MTG Wiki

"Vanilla" is a slang term that refers to creatures with no rules text (e.g. Scathe Zombies).[1][2][3]


"Vanilla flyer" is a creature with nothing but flying.[1]

"French vanilla" refers to creatures that only have keyword abilities (e.g. Akrasan Squire).[4][5]

"Virtual vanilla" refers to creatures that are essentially vanilla after the first turn they enter the battlefield (e.g. Augur of Bolas).[5]

"Virtual french vanilla" refers to creatures that are essentially French vanilla after the first turn they enter the battlefield (e.g. Armada Wurm).[6]

Vanilla Test[]

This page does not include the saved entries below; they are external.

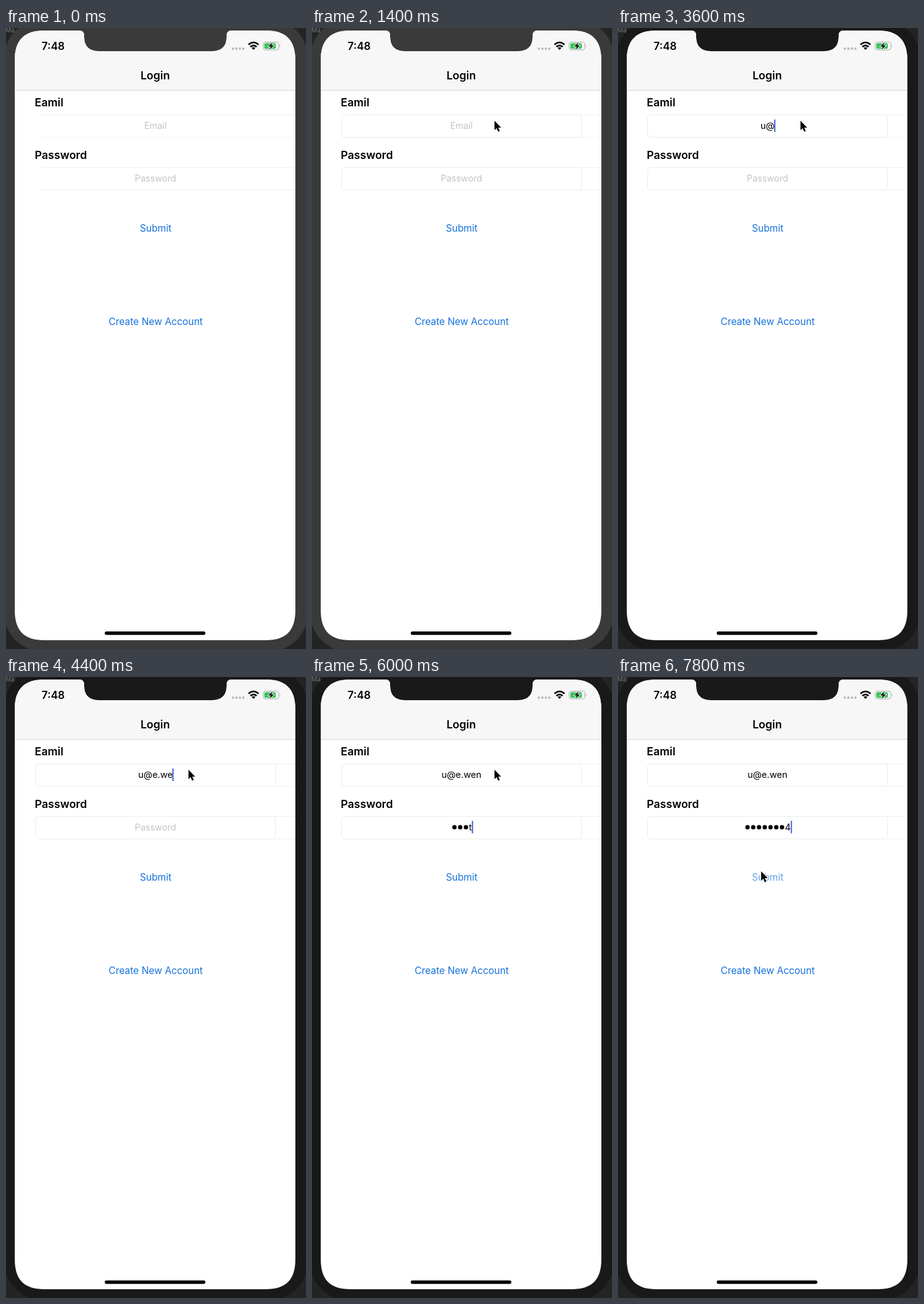
These frames come from a looping animation (480x991 px, 8 s). An HTML page:

```html
<!DOCTYPE html>
<html lang="en">
<head>
<meta charset="utf-8">
<title>Login form</title>
<style>
  html, body { margin: 0; width: 100%; height: 100%; overflow: hidden; background: #242424; }
  svg { display: block; width: 100%; height: 100%; font-family: Inter, Roboto, sans-serif; }
  .bold { font-weight: 600; font-size: 17.6px; }
  .link { font-size: 15.4px; fill: #1471dc; }
  .hint { font-size: 14.3px; fill: #c3c3c5; }
  .value { font-size: 14.5px; fill: #000; }
  .mid { text-anchor: middle; }
</style>
</head>
<body>
<svg viewBox="0 0 480 991">
  <defs>
    <clipPath id="screen">
      <path d="M62 4H117Q125 4 125 12V14Q125 37 149 37H329Q353 37 353 14V12Q353 4 361 4H415C448 4 463 19 463 52V929C463 962 448 977 415 977H62C29 977 14 962 14 929V52C14 19 29 4 62 4Z"/>
    </clipPath>
  </defs>

  <rect width="480" height="991" fill="#242424"/>
  <rect id="bezel" x="-3" y="-14" width="486" height="1009" rx="62"/>
  <text x="-1" y="7" font-size="10" fill="#777">Ma</text>

  <g clip-path="url(#screen)">
    <rect width="480" height="991" fill="#fff"/>
    <rect width="480" height="99" fill="#f7f7f7"/>
    <path d="M14 99.5H463" stroke="#d6d6d6"/>
    <path d="M57 138.5H463M57 174.5H463M57 222.5H463M57 258.5H463" stroke="#f1f1f1"/>
  </g>

  <text class="bold" x="57" y="35" style="font-size:17px">7:48</text>
  <g fill="#b9b9bb">
    <circle cx="363" cy="33" r="1.9"/><circle cx="368.6" cy="33" r="1.9"/>
    <circle cx="374.2" cy="33" r="1.9"/><circle cx="379.8" cy="33" r="1.9"/>
  </g>
  <g fill="none" stroke="#000" stroke-width="2.6">
    <path d="M388 26.6Q396 19.4 404 26.6M391 30Q396 25.6 401 30"/>
    <path d="M393 31.8Q396 29.6 399 31.8L396 35Z" fill="#000" stroke="none"/>
  </g>
  <rect x="411.5" y="22.5" width="25" height="12.5" rx="3.6" fill="#fff" stroke="#a5a5a7"/>
  <rect x="413.3" y="24.3" width="18.5" height="9" rx="2" fill="#37c45a"/>
  <path d="M438.3 26.6Q440 28.7 438.3 30.9Z" fill="#a5a5a7"/>
  <path d="M426.6 22.6L419.6 29.6H423.6L421.6 35L428.6 27.8H424.6Z" stroke="#fff" stroke-width="1.6" paint-order="stroke"/>

  <text class="bold mid" x="238.7" y="82">Login</text>
  <text class="bold" x="46" y="124.5">Eamil</text>
  <text class="bold" x="46" y="208.5">Password</text>
  <g id="boxes" fill="none" stroke="#ebebeb">
    <rect x="47.5" y="138.5" width="384" height="36" rx="5"/>
    <rect x="47.5" y="222.5" width="384" height="36" rx="5"/>
  </g>

  <text id="emailHint" class="hint mid" x="239.2" y="161">Email</text>
  <text id="email" class="value mid" x="239.2" y="161"></text>
  <text id="passwordHint" class="hint mid" x="239.2" y="245">Password</text>
  <g id="dots"></g>
  <text id="lastKey" class="value" y="245"></text>
  <rect id="caret" width="2" height="20" fill="#3f63d8"/>

  <text id="submit" class="link mid" x="239.5" y="324.5">Submit</text>
  <text class="link mid" x="239.5" y="473.5">Create New Account</text>
  <rect x="158" y="963" width="161" height="5.4" rx="2.7"/>
  <path id="pointer" d="M0 0V15L3.4 11.8L5.8 17.4L8.4 16.3L6 10.9H10.6Z" stroke="#fff" stroke-width="1.6" paint-order="stroke"/>
</svg>
<script>
const LOOP = 8000, STEP = 200, CENTER = 239.5, DOT_PITCH = 9.2;
const EMAIL = 'u@e.wen', PASSWORD = 'test1234';
const EMAIL_KEYS = [3200, 3600, 3800, 4000, 4200, 4400, 4600];
const PASSWORD_KEYS = [5200, 5400, 5800, 6000, 6200, 6400, 6600, 6800];
const FOCUS = 1800, NEXT_FIELD = 4800, PRESS = 7600;

const $ = id => document.getElementById(id);
const show = (id, on) => $(id).setAttribute('visibility', on ? 'visible' : 'hidden');
const typed = (keys, t) => keys.filter(key => key <= t).length;

function ease(t, from, to) {
  const p = Math.min(1, Math.max(0, (t - from) / (to - from)));
  return p * p * (3 - 2 * p);
}

function drawEmail(t) {
  const text = EMAIL.slice(0, typed(EMAIL_KEYS, t));
  $('email').textContent = text;
  show('emailHint', !text);
  return text ? CENTER + $('email').getComputedTextLength() / 2 - 1 : 218;
}

function drawPassword(t) {
  const count = typed(PASSWORD_KEYS, t), hidden = Math.max(0, count - 1);
  const lastKey = $('lastKey');
  lastKey.textContent = count ? PASSWORD[count - 1] : '';
  const width = hidden * DOT_PITCH + (count ? lastKey.getComputedTextLength() : 0);
  const left = CENTER - width / 2;
  lastKey.setAttribute('x', left + hidden * DOT_PITCH);
  $('dots').innerHTML = Array.from({ length: hidden }, (_, i) =>
    `<circle cx="${left + (i + 0.5) * DOT_PITCH}" cy="239.8" r="3.5"/>`).join('');
  show('passwordHint', !count);
  return count ? left + width : 203;
}

function drawPointer(t) {
  const enter = ease(t, 600, 1200), leave = ease(t, 7000, 7400);
  const x = 380 - 88 * enter - 63 * leave;
  const y = 260 - 112 * enter + 162 * leave;
  $('pointer').setAttribute('transform', `translate(${x} ${y})`);
  show('pointer', t >= 800);
}

function render(t) {
  $('bezel').setAttribute('fill', t < FOCUS ? '#3a3a3a' : '#191919');
  show('boxes', t >= STEP);
  const emailEnd = drawEmail(t), passwordEnd = drawPassword(t);
  const inPassword = t >= NEXT_FIELD;
  $('caret').setAttribute('x', inPassword ? passwordEnd : emailEnd);
  $('caret').setAttribute('y', inPassword ? 229.5 : 146);
  const blinkOff = (t >= 2600 && t < 3000) || (t >= 7200 && t < 7600);
  show('caret', t >= FOCUS && !blinkOff);
  $('submit').setAttribute('opacity', t >= PRESS ? 0.65 : 1);
  drawPointer(t);
}

const start = performance.now();
function tick() {
  const t = (performance.now() - start) % LOOP;
  render(Math.floor(t / STEP) * STEP);
  requestAnimationFrame(tick);
}
tick();
</script>
</body>
</html>
```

A basic heuristic that judges the playability of a creature by consider the total stats in comparison to its cost. From there, abilities either cost a premium, or if the cost is not any higher, can be assessed as to be a minor effect for the format. The test is more relevant in Limited than in Constructed, as rarely are vanilla creatures above the cost of two ever playable regardless of size, while occasional vanilla five or six mana creatures are playable in Limited. It is also a measure of power level over time, as the math below has been calibrated for the last five years and creatures prior were usually worse.

The Limited math typically follows that a creature needs double the stats of the mana value (i.e. 1/3 or 2/2 for 2, 3/3 or 2/4 for 3), but the scaling become less linear at higher costs. Only green can get a common 4-mana 4/4, with red getting them with downsides, which means that 4-drops are measured against seven points and 5-drops against against nine points. Good evergreen abilities can usually be rated at one mana each, though power scaling makes these evaluations more difficult. Furthermore, toughness comes at a lower premium after a certain number, as a 1/7 does not compare to a 7/1, but both are generally worse than a 4/3.

In Constructed, a 3-mana 4/3 is already considered inconsequential, and Woolly Thoctar is close to the lower edge of acceptability; even Baneslayer Angel, a card that passes vanilla and has about four mana in abilities, was relegated to "powerful sideboard option". This is due to removal choices being capped at three mana or less to be considered good, and so any creature lacking in protection or entry value suffers at mana over three.



  1. a b Mark Rosewater (January 24, 2005). "A Few Words From R&D". Wizards of the Coast.
  2. Sam Stoddard (November 11, 2016). "The Ingredients for Great Vanillas". Wizards of the Coast.
  3. Magic Arcana (April 30, 2007). ""Vanilla" Doesn't Do Them Justice". Wizards of the Coast.
  4. Mark Rosewater (October 19, 2014). "What does French vanilla mean in the context of MtG?". Blogatog. Tumblr.
  5. a b Mark Rosewater (November 7, 2016). "A Few More Words from R&D". Wizards of the Coast.
  6. Mark Rosewater (November 09, 2013). "Wait, I thought Vanilla was (...)". Blogatog. Tumblr.